In Mister Boomer’s investigation, he found plenty of anecdotal evidence that people think products made with HFCS tasted sweeter than those made with sugar. Many people claim to be able to taste the difference, and Mister B counts himself among them. However, industry spokespeople say that sugar vs. corn syrup is a non-issue and the taste is fundamentally the same. In 2010, the HFCS industry filed a request with the Food and Drug Administration to change the product name. The goal was to have high fructose corn syrup referred to as “corn sugar.” The FDA turned down their request.

Meanwhile, back to the taste of chocolate bars. Contrary to what prompted Mister Boomer’s initial exploration, he discovered most of the standard chocolate bars that boomers consumed back then continue to be made entirely or mostly with sugar. That includes Snickers, Milky Way, 100 Grand bars, Butterfingers, Heath Bars, Kit Kat, Hershey’s Classic chocolate bar, and more. Hershey’s recently admitted to experimenting with replacing sugar with HFCS, but at this point, sugar remains the sweetener of choice in chocolate bars, or a mix with corn syrup, which is different than HFCS. There are a few exceptions that did crop up on Mister B’s radar as being made with all or partial HFCS: York Peppermint Patties, Almond Joy, Baby Ruth and Take 5.
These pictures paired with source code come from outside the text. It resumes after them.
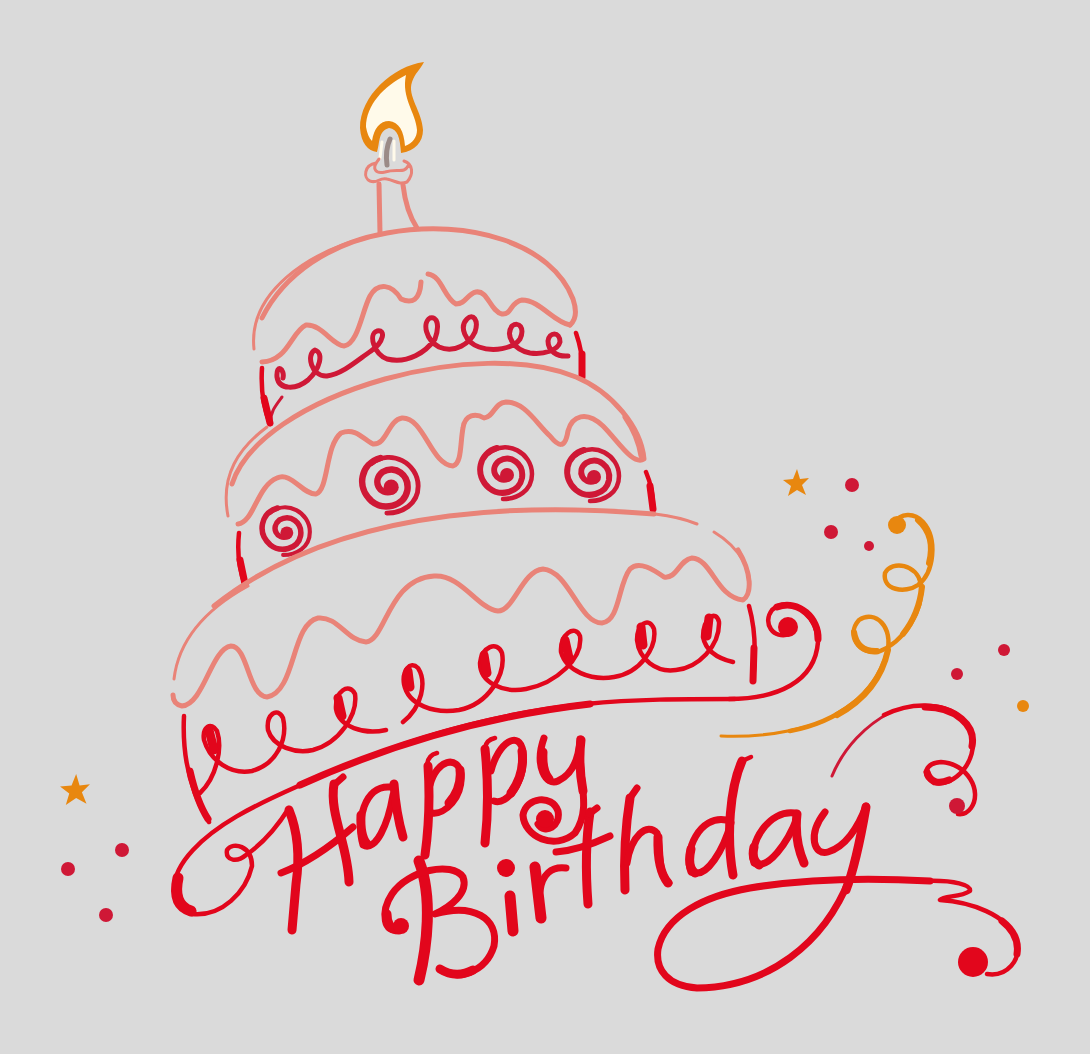
<!DOCTYPE html>
<html lang="en">
<head>
<meta charset="utf-8">
<title>Happy Birthday</title>
<style>
:root { --paper: #dadada; --red: #e2061c; --berry: #cf1836; --icing: #e98378; --orange: #e8870f; --cream: #fffaea; --wick: #9b8b87; }
html, body { margin: 0; width: 1090px; height: 1054px; overflow: hidden; background: var(--paper); }
svg { display: block; }
.line { fill: none; stroke-linecap: round; stroke-linejoin: round; }
.icing { stroke: var(--icing); stroke-width: 5; }
.piping { stroke: var(--berry); stroke-width: 5; }
.red { stroke: var(--red); stroke-width: 7; }
.orange { stroke: var(--orange); stroke-width: 6; }
.hair { stroke-width: 3; }
.thin { stroke-width: 4.5; }
.bold { stroke-width: 9; }
.heavy { stroke-width: 11; }
.fill-red { fill: var(--red); }
.fill-berry { fill: var(--berry); }
.fill-orange { fill: var(--orange); }
</style>
</head>
<body>
<svg width="1090" height="1054" viewBox="0 0 1090 1054" role="img" aria-label="Happy Birthday, three-tier cake with a candle">
  <defs>
    <g id="rose">
      <path class="line" stroke="#cf1836" stroke-width="6" d="M3 6C-9 10-16-4-6-12C6-19 19-9 17 5C14 20-5 24-16 15C-31 2-26-20-8-25"/>
      <path class="line" stroke="#cf1836" stroke-width="4.500" d="M-16-20C2-34 27-20 27 1C27 18 12 26-2 26"/>
      <circle class="fill-berry" cx="2" cy="2" r="7"/>
    </g>
    <polygon id="star" points="1,-14 4,-4 13,-5 6,2 10,12 1,7 -8,13 -5,3 -13,-3 -3,-4"/>
  </defs>
  <rect width="1090" height="1054" fill="var(--paper)"/>

  <g id="candle">
    <path class="fill-orange" d="M424 62C393 66 360 96 360 128C361 143 368 151 377 152C380 143 378 131 389 128C398 129 400 138 401 153C415 151 423 142 423 130C422 111 407 96 412 82C415 73 420 70 424 62Z"/>
    <path fill="var(--cream)" d="M406 75C384 86 366 105 366 127C367 133 369 138 372 141C374 128 380 121 389 121C399 122 404 131 405 146C413 143 417 137 417 130C416 113 401 98 406 75Z"/>
    <path class="line" stroke="var(--wick)" stroke-width="5" d="M390 139Q385 150 387 165"/>
    <path class="line" stroke="var(--cream)" stroke-width="3" d="M382 142L380 158M394 141L394 160"/>
    <path class="line icing hair" d="M376 163C364 165 363 178 370 181C378 184 379 177 387 179C396 181 399 185 407 182C414 174 413 164 404 161M379 159C370 170 377 174 385 172C398 168 404 174 408 166"/>
    <path class="line icing" d="M379 184L380 233M403 185Q406 211 417 228"/>
  </g>

  <g id="top-tier">
    <path class="line icing hair" d="M254 349C248 294 306 250 380 234"/>
    <path class="line icing" d="M262 318C284 274 330 243 387 233C470 218 552 244 573 299C577 311 576 320 570 325"/>
    <path class="line icing" d="M570 325C553 322 540 300 522 300C510 302 512 315 502 314C490 311 488 290 476 292C467 294 466 304 456 304C444 298 442 276 428 274"/>
    <path class="line icing" d="M421 282C420 300 412 304 401 299C392 284 378 282 370 296C362 311 358 344 344 346C332 345 322 324 306 325C291 332 288 361 262 362"/>
    <path class="line piping" d="M283 378C285 369 276 363 277 377C279 390 296 390 308 380C320 369 324 353 315 350C306 354 311 377 327 376C343 374 359 359 371 351C384 342 386 329 377 331C368 334 374 354 387 359C408 364 426 352 435 339C440 325 437 316 430 318C422 323 426 340 439 347C455 354 470 343 475 332C479 320 473 313 467 319C459 327 465 342 479 347C493 352 513 349 520 339C525 328 519 321 512 326C505 336 514 350 530 353C544 355 558 350 560 342C560 331 549 332 548 341C548 351 557 357 568 356"/>
    <path class="line piping hair" d="M282 397C276 405 270 412 271 422"/>
    <path class="line red thin" d="M262 368Q260 400 270 424M576 333Q584 356 582 377"/>
    <path class="line red" d="M264 398L270 423M582 354L582 377"/>
  </g>

  <g id="middle-tier">
    <path class="line icing hair" d="M228 516C220 475 239 448 267 427"/>
    <path class="line icing" d="M232 484C246 441 304 402 385 379C454 360 527 357 576 377C612 392 641 427 644 459C633 466 618 441 603 426C586 410 572 416 568 431C565 450 558 446 550 436C536 423 525 402 506 402C494 403 494 417 484 418C476 413 465 414 463 428C460 444 462 463 453 466C431 465 424 417 402 418C388 420 387 445 373 444C364 440 356 427 341 433C325 446 329 489 316 494C303 495 291 471 277 478C257 486 254 522 238 524"/>
    <path class="line icing" stroke-width="7" d="M625 417Q638 436 641 456"/>
    <use href="#rose" transform="translate(285 531) scale(.92)"/>
    <use href="#rose" transform="translate(389 485) scale(1.08)"/>
    <use href="#rose" transform="translate(505 473)"/>
    <use href="#rose" transform="translate(592 475)"/>
    <path class="line red thin" d="M239 533Q236 562 245 585M646 472Q654 491 653 510"/>
    <path class="line red" d="M240 560L245 584M650 486L653 509"/>
  </g>

  <g id="bottom-tier">
    <path class="line icing hair" d="M174 679C179 637 208 608 248 586M655 514Q680 517 697 524"/>
    <path class="line icing" stroke-width="7" d="M214 606C270 561 348 529 449 516C520 507 594 509 654 514"/>
    <path class="line icing hair" d="M714 532C741 548 754 575 748 590"/>
    <path class="line icing" d="M738 550C752 573 752 594 743 600C716 597 712 559 692 558C679 560 677 579 664 577C654 570 639 560 630 569C618 584 620 621 602 623C579 623 569 571 543 569C522 571 514 611 498 611C478 609 461 574 434 576C388 579 386 640 366 642C347 641 338 616 318 618C291 624 296 692 267 697C248 696 248 646 231 646C211 649 204 704 182 706Q173 704 173 695"/>
    <path class="line red thin" d="M200 793C216 778 223 749 217 731C211 721 202 727 204 740C210 761 231 775 252 771C277 764 288 739 283 718C277 706 266 715 268 730C273 747 296 754 313 750C339 743 358 715 355 694C349 682 335 691 336 709C339 727 364 735 386 730"/>
    <path class="line red thin" d="M403 722C422 707 427 682 418 668C410 660 402 671 404 684C408 705 434 714 459 710C489 704 506 674 502 653C497 640 482 647 480 663C480 683 503 693 526 689C557 683 583 658 580 636C575 624 560 634 561 652C566 671 591 681 614 677C640 673 657 648 654 629C649 616 637 624 637 640C639 659 656 673 676 670C698 668 720 646 719 622C716 609 703 618 703 637C706 652 720 659 733 662"/>
    <path class="line red bold" d="M209 730L214 750M338 698L342 716M408 671L410 687M484 655L487 673M565 640L569 658M641 627L643 645M709 618L707 636"/>
    <path class="line red thin" d="M184 716Q181 777 209 822M749 606Q758 638 753 681"/>
    <path class="line red" d="M190 771Q197 802 208 819M754 648L753 681"/>
  </g>

  <g id="cake-plate">
    <path class="line red thin" d="M790 634C773 640 762 623 772 610C788 595 817 612 818 642C815 682 777 699 729 699"/>
    <path class="line red" d="M777 607C799 599 819 619 818 639"/>
    <circle class="fill-red" cx="788" cy="627" r="10"/>
    <path class="line red thin" d="M735 699C682 699 636 699 586 704C478 715 384 747 296 787C251 807 216 825 193 850C164 881 172 909 192 914C222 917 246 892 252 866C252 846 233 841 227 850C225 862 238 862 246 855C265 842 279 824 289 808"/>
    <path class="line red" d="M590 704C478 717 384 747 300 785"/>
    <path class="line red heavy" d="M178 878Q172 905 191 911"/>
  </g>

  <g id="lettering-happy" role="img" aria-label="Happy">
    <path class="line red bold" d="M289 810Q302 842 296 884L292 930M334 784C329 814 348 845 349 882"/>
    <path class="line red" d="M281 873Q315 860 353 827M343 777L334 785"/>
    <path class="line red" d="M390 787C364 785 356 822 363 845C376 852 388 824 393 795"/>
    <path class="line red bold" d="M394 784Q396 813 403 837M361 815Q360 836 367 844"/>
    <path class="line red bold" d="M428 766Q431 811 425 855M485 749Q490 798 485 843"/>
    <path class="line red thin" d="M437 753Q428 755 427 765M495 738Q486 740 485 748"/>
    <path class="line red" d="M430 785C437 759 458 755 461 774C463 797 445 815 432 813M491 771C498 742 520 729 523 752C526 781 507 806 494 801"/>
    <path class="line red bold" d="M460 770Q462 788 449 803M522 751Q525 774 511 793"/>
    <path class="line red" d="M544 738C534 766 546 787 558 781C573 774 579 757 580 739C577 779 593 807 575 833C555 851 524 837 523 815C526 797 552 794 558 811C561 826 545 835 538 824"/>
    <path class="line red bold" d="M581 740Q578 764 583 791M543 752Q542 771 549 779"/>
    <circle class="fill-red" cx="545" cy="819" r="9"/>
  </g>

  <g id="lettering-birthday" role="img" aria-label="Birthday">
    <path class="line red heavy" d="M419 861C433 897 427 947 419 980"/>
    <path class="line red" d="M399 929C384 935 380 912 392 894C408 870 452 861 463 877C469 893 450 907 435 914C473 903 499 918 494 946C486 972 457 982 440 969"/>
    <path class="line red bold" d="M387 914Q387 930 399 930M440 969Q456 979 473 970"/>
    <circle class="fill-red" cx="401" cy="926" r="8"/>
    <path class="line red heavy" d="M510 896L513 931M535 867L541 918"/>
    <circle class="fill-red" cx="506" cy="868" r="9"/>
    <path class="line red" d="M540 891C542 875 551 866 566 868"/>
    <path class="line red bold" d="M590 812Q584 852 588 904M630 798Q623 841 625 890"/>
    <path class="line red" d="M597 808L589 814M556 852Q580 850 610 836M637 788L630 798"/>
    <path class="line red" d="M627 863C631 836 647 822 657 833C662 846 656 871 669 883"/>
    <path class="line red bold" d="M658 837Q657 870 668 883"/>
    <path class="line red" d="M726 820C700 815 683 851 691 872C707 880 724 848 731 823"/>
    <path class="line red bold" d="M742 761C730 788 726 836 733 875M691 849Q687 867 695 873"/>
    <path class="line red thin" d="M751 757L742 761"/>
    <path class="line red" d="M795 813C769 809 748 844 754 863C768 871 788 842 797 818"/>
    <path class="line red bold" d="M797 814Q794 840 804 863M754 847Q751 860 759 865"/>
    <path class="line red" d="M825 812C807 835 814 856 828 852C845 847 858 828 866 806"/>
    <path class="line red bold" d="M866 807C861 836 855 867 846 890"/>
    <path class="line red" d="M850 878C824 944 768 987 697 988C668 986 655 970 658 949C665 916 704 896 750 888C798 880 860 877 930 881"/>
    <path class="line red thin" d="M925 881C955 880 971 885 970 891C960 898 944 895 940 900C972 902 1006 915 1016 938C1023 961 1006 977 987 974"/>
    <path class="line red" d="M1002 921Q1020 935 1017 954"/>
    <circle class="fill-red" cx="973" cy="962" r="15"/>
  </g>

  <g id="streamers">
    <path class="line orange hair" d="M721 736Q771 738 816 724"/>
    <path class="line orange thin" d="M790 731C837 722 875 695 887 653C894 627 875 609 859 620C845 636 860 655 878 652C904 642 924 611 921 584C917 564 892 560 885 573C882 590 905 594 918 585C934 573 938 539 923 522C914 512 900 513 895 523"/>
    <path class="line orange" d="M837 715Q879 692 888 650M854 632Q857 652 877 651M922 587Q919 614 903 634M918 520Q936 536 929 563"/>
    <circle class="fill-orange" cx="897" cy="525" r="9"/>
    <path class="line piping hair" d="M832 776C844 747 866 725 891 712"/>
    <path class="line red thin" d="M884 715C920 698 963 704 972 735C978 761 955 787 934 783C920 775 926 763 941 762C967 763 983 791 971 808Q966 815 958 814"/>
    <path class="line red" d="M925 707C956 707 976 726 972 746M927 772Q932 787 949 780"/>
    <circle class="fill-berry" cx="957" cy="806" r="8"/>
  </g>

  <g id="confetti">
    <use href="#star" class="fill-orange" x="796" y="483"/>
    <use href="#star" class="fill-orange" transform="translate(75 790) scale(1.15)"/>
    <circle class="fill-orange" cx="1023" cy="706" r="6"/>
    <g class="fill-berry">
      <circle cx="852" cy="485" r="7"/>
      <circle cx="831" cy="532" r="7"/>
      <circle cx="869" cy="546" r="5"/>
      <circle cx="1004" cy="650" r="6"/>
      <circle cx="957" cy="674" r="6"/>
      <circle cx="122" cy="850" r="7"/>
      <circle cx="68" cy="869" r="7"/>
      <circle cx="106" cy="915" r="7"/>
    </g>
  </g>
</svg>
</body>
</html>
It’s easy to see why boomers, or anyone else, can perceive things differently since a quick scan of dozens of packages will show the pervasive use of high fructose corn syrup in today’s food industry. Perhaps the place where the largest switch has happened (and arguably, the biggest taste difference) is soft drinks. In boomer days, all soda pops were made with sugar. As the years went on, the companies mixed percentages of sugar and HFCS until finally, in 1984, Coke switched entirely to HFCS. (The story of New Coke need not be mentioned here, other than it was the first version of Coke to be sweetened entirely with HFCS.) Others, like Pepsi, soon followed.

A few years ago, Pepsi released Pepsi Throwback, which was meant to evoke the taste of the boomer years with a sugar sweetener. However, the drink was available only for a limited time. Mister Boomer did pick it up to sample it, noting it was less sweet and more like the “boomer-era” taste he remembered. These sugar forays may prove meaningless as time goes on since non-sugar drinks now command a bigger percentage of the market.

The original question still remains, though: Do chocolate bars actually taste different now than they did 50-60 years ago? Is there any ingredient change other than HFCS that could account for this perception if not actuality? Or is nostalgia at work here, a misremembering conjured up for the sake of pleasant memories? And most importantly, what do you think, boomers?